* **DATA**:
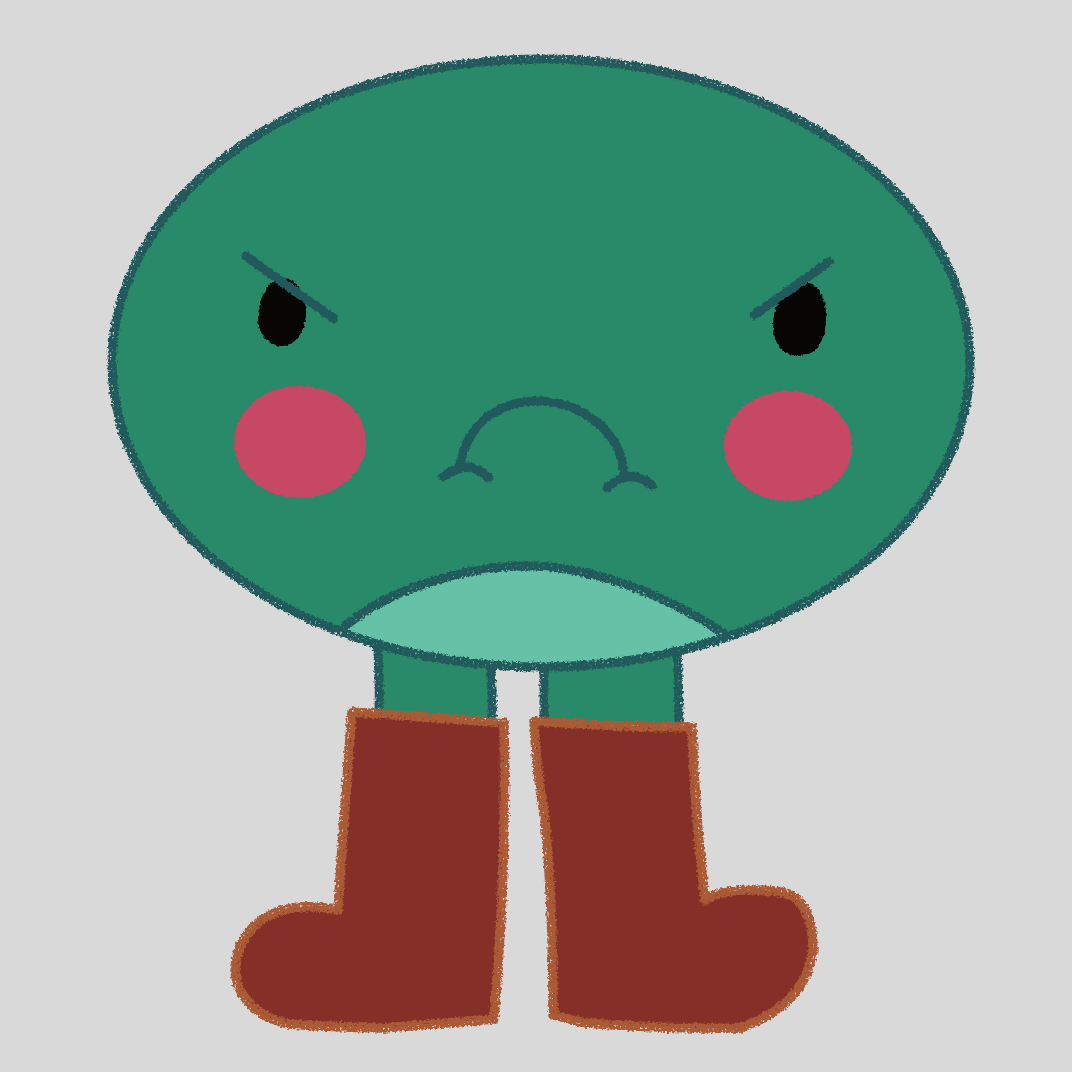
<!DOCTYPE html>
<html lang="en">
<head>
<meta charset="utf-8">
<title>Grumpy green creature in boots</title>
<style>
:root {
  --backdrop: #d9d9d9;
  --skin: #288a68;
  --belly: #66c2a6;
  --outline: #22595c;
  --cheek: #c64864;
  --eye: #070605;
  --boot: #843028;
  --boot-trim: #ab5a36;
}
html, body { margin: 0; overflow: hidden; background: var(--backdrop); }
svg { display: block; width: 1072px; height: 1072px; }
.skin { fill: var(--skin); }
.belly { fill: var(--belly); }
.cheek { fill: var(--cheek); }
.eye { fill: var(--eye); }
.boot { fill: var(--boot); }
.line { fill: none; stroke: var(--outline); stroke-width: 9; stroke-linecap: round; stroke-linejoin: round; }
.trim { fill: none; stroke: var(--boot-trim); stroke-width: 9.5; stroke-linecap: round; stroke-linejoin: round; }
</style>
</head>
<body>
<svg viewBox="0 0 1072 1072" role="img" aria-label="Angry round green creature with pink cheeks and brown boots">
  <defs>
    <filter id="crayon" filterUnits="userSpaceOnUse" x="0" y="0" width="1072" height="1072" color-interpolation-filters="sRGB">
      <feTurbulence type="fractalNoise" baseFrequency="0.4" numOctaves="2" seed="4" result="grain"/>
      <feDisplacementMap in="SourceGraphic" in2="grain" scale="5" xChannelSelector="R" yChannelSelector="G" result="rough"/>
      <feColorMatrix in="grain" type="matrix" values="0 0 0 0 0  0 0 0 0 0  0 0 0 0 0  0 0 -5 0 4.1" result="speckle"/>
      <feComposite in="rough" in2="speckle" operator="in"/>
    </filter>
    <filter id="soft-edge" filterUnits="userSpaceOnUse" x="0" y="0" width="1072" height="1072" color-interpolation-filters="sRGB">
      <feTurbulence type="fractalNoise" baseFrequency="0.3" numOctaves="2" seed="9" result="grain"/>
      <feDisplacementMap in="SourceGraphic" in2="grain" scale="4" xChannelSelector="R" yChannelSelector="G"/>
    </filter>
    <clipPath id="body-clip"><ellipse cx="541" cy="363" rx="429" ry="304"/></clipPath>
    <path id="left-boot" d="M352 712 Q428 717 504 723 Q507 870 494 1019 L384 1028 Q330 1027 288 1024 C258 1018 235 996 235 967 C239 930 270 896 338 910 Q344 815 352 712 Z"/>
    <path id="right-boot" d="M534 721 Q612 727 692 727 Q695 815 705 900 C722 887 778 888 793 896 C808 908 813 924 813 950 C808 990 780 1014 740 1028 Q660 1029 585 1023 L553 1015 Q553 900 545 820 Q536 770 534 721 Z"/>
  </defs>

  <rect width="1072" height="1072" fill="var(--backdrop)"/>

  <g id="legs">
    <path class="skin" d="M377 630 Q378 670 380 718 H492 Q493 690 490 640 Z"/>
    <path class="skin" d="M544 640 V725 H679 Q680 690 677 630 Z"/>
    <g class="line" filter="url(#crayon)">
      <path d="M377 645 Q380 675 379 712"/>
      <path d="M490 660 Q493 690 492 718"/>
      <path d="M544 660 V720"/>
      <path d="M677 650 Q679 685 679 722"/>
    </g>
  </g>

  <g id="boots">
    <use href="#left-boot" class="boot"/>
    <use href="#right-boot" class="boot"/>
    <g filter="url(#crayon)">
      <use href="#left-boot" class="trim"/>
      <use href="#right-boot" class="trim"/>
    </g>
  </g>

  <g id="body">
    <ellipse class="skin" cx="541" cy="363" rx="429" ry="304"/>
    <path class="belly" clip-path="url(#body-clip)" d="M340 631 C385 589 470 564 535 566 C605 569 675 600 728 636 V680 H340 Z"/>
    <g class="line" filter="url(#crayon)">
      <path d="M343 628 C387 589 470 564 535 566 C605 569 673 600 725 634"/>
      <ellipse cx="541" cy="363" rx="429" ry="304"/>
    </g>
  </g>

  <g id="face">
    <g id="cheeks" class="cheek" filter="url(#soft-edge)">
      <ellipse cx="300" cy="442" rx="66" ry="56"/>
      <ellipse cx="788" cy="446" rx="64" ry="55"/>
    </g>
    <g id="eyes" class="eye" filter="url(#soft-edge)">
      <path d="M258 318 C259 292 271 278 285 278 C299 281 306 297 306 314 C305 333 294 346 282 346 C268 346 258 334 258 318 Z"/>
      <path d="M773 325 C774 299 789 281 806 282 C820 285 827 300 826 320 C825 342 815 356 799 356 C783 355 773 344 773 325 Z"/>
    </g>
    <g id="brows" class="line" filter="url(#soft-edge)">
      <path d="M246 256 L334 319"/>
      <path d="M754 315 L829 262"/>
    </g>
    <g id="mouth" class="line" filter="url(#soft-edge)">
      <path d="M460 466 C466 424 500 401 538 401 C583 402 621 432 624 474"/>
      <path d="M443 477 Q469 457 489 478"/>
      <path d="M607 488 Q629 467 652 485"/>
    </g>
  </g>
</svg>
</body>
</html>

* **WHAT YOU WILL DO**: Show each line of the listing that holds the string "interpolation".

* **WRITTEN SOLUTION**:
    <filter id="crayon" filterUnits="userSpaceOnUse" x="0" y="0" width="1072" height="1072" color-interpolation-filters="sRGB">
    <filter id="soft-edge" filterUnits="userSpaceOnUse" x="0" y="0" width="1072" height="1072" color-interpolation-filters="sRGB">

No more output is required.